◆ Task to complete ◆
Apart from the pictures, reproduce the data below exactly as it stands.

◆ Provided records ◆
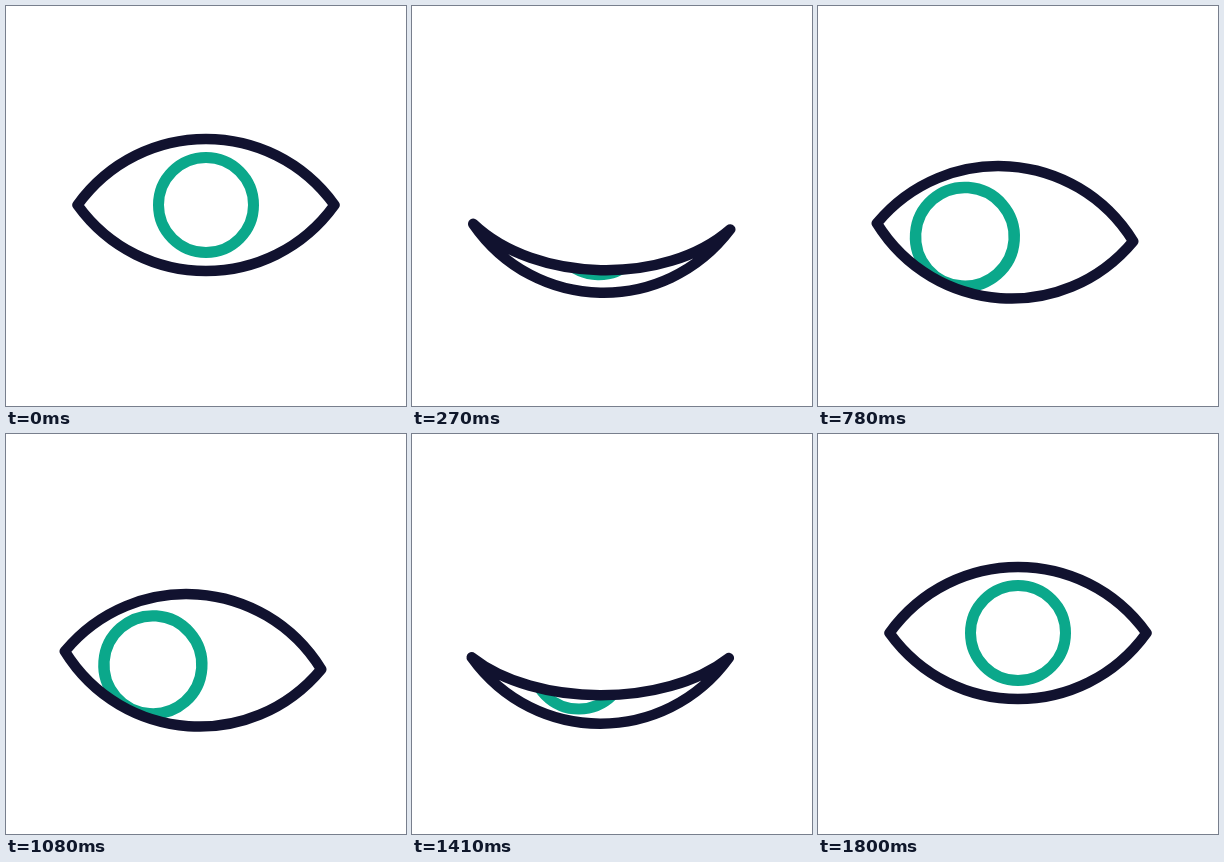
An HTML page for the animation above (1.89 s loop, 400 px wide and 400 px high).

```html
<!DOCTYPE html>
<html lang="en">
<head>
<meta charset="utf-8">
<title>Blinking eye</title>
<style>
  html, body { margin: 0; width: 100%; height: 100%; overflow: hidden; background: #fff; }
  svg { display: block; width: 100vw; height: 100vh; }
</style>
</head>
<body>
<svg viewBox="0 0 400 400" fill="none">
  <clipPath id="opening"><path id="mask"/></clipPath>
  <g id="eye">
    <g clip-path="url(#opening)">
      <circle id="iris" r="47.5" stroke="#0ba88b" stroke-width="11"/>
    </g>
    <path id="lids" stroke="#11122f" stroke-width="10.5" stroke-linejoin="round"/>
  </g>
</svg>
<script>
const LOOP = 1890, STEP = 30, HALF = 128.5, OPEN = 66;
const [eye, iris, lids, mask] = ['eye', 'iris', 'lids', 'mask'].map(id => document.getElementById(id));

const easeIn = u => u * u;
const easeOut = u => u * (2 - u);
const easeBoth = u => (1 - Math.cos(Math.PI * u)) / 2;
const progress = (t, from, to) => Math.min(1, Math.max(0, (t - from) / (to - from)));

// 0 = centred, 1 = looking aside
const aside = (t, a, b, c, d) => easeBoth(progress(t, a, b)) - easeBoth(progress(t, c, d));

// [end time, upper lid height, easing]
const lidKeys = [
  [75, 73, easeOut], [288, -OPEN, easeIn], [525, 67, easeOut], [750, OPEN, easeBoth],
  [1110, OPEN, easeBoth], [1384, -OPEN, easeIn], [1620, 71, easeOut], [1800, OPEN, easeBoth]
];

function lidHeight(t) {
  let start = 0, height = OPEN;
  for (const [end, next, ease] of lidKeys) {
    if (t < end) return height + (next - height) * ease(progress(t, start, end));
    [start, height] = [end, next];
  }
  return height;
}

function draw(now) {
  const t = Math.floor(now % LOOP / STEP) * STEP;
  const shift = aside(t, 60, 360, 1350, 1650);
  const tilt = aside(t, 180, 420, 1200, 1440);
  const gaze = aside(t, 225, 480, 1300, 1530);
  const pulse = 1 + 0.045 * Math.sin(Math.PI * progress(t, 530, 1260));

  const curve = (side, h) => `C${-65 * side} ${-4 / 3 * h} ${65 * side} ${-4 / 3 * h} ${HALF * side} 0`;
  const outline = `M${-HALF} 0${curve(1, lidHeight(t))}${curve(-1, -OPEN)}Z`;
  lids.setAttribute('d', outline);
  mask.setAttribute('d', outline);
  eye.setAttribute('transform', `translate(${200 - 13 * shift} ${199 + 27.3 * shift}) rotate(${4 * tilt})`);
  iris.setAttribute('transform', `translate(${-39.7 * gaze} ${7.3 * gaze}) scale(${pulse})`);
}

const begin = performance.now();
function tick() {
  draw(performance.now() - begin);
  requestAnimationFrame(tick);
}
tick();
</script>
</body>
</html>
```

◆ Finished exercise ◆
An HTML page for the animation above (1.89 s loop, 400 px wide and 400 px high).

```html
<!DOCTYPE html>
<html lang="en">
<head>
<meta charset="utf-8">
<title>Blinking eye</title>
<style>
  html, body { margin: 0; width: 100%; height: 100%; overflow: hidden; background: #fff; }
  svg { display: block; width: 100vw; height: 100vh; }
</style>
</head>
<body>
<svg viewBox="0 0 400 400" fill="none">
  <clipPath id="opening"><path id="mask"/></clipPath>
  <g id="eye">
    <g clip-path="url(#opening)">
      <circle id="iris" r="47.5" stroke="#0ba88b" stroke-width="11"/>
    </g>
    <path id="lids" stroke="#11122f" stroke-width="10.5" stroke-linejoin="round"/>
  </g>
</svg>
<script>
const LOOP = 1890, STEP = 30, HALF = 128.5, OPEN = 66;
const [eye, iris, lids, mask] = ['eye', 'iris', 'lids', 'mask'].map(id => document.getElementById(id));

const easeIn = u => u * u;
const easeOut = u => u * (2 - u);
const easeBoth = u => (1 - Math.cos(Math.PI * u)) / 2;
const progress = (t, from, to) => Math.min(1, Math.max(0, (t - from) / (to - from)));

// 0 = centred, 1 = looking aside
const aside = (t, a, b, c, d) => easeBoth(progress(t, a, b)) - easeBoth(progress(t, c, d));

// [end time, upper lid height, easing]
const lidKeys = [
  [75, 73, easeOut], [288, -OPEN, easeIn], [525, 67, easeOut], [750, OPEN, easeBoth],
  [1110, OPEN, easeBoth], [1384, -OPEN, easeIn], [1620, 71, easeOut], [1800, OPEN, easeBoth]
];

function lidHeight(t) {
  let start = 0, height = OPEN;
  for (const [end, next, ease] of lidKeys) {
    if (t < end) return height + (next - height) * ease(progress(t, start, end));
    [start, height] = [end, next];
  }
  return height;
}

function draw(now) {
  const t = Math.floor(now % LOOP / STEP) * STEP;
  const shift = aside(t, 60, 360, 1350, 1650);
  const tilt = aside(t, 180, 420, 1200, 1440);
  const gaze = aside(t, 225, 480, 1300, 1530);
  const pulse = 1 + 0.045 * Math.sin(Math.PI * progress(t, 530, 1260));

  const curve = (side, h) => `C${-65 * side} ${-4 / 3 * h} ${65 * side} ${-4 / 3 * h} ${HALF * side} 0`;
  const outline = `M${-HALF} 0${curve(1, lidHeight(t))}${curve(-1, -OPEN)}Z`;
  lids.setAttribute('d', outline);
  mask.setAttribute('d', outline);
  eye.setAttribute('transform', `translate(${200 - 13 * shift} ${199 + 27.3 * shift}) rotate(${4 * tilt})`);
  iris.setAttribute('transform', `translate(${-39.7 * gaze} ${7.3 * gaze}) scale(${pulse})`);
}

const begin = performance.now();
function tick() {
  draw(performance.now() - begin);
  requestAnimationFrame(tick);
}
tick();
</script>
</body>
</html>
```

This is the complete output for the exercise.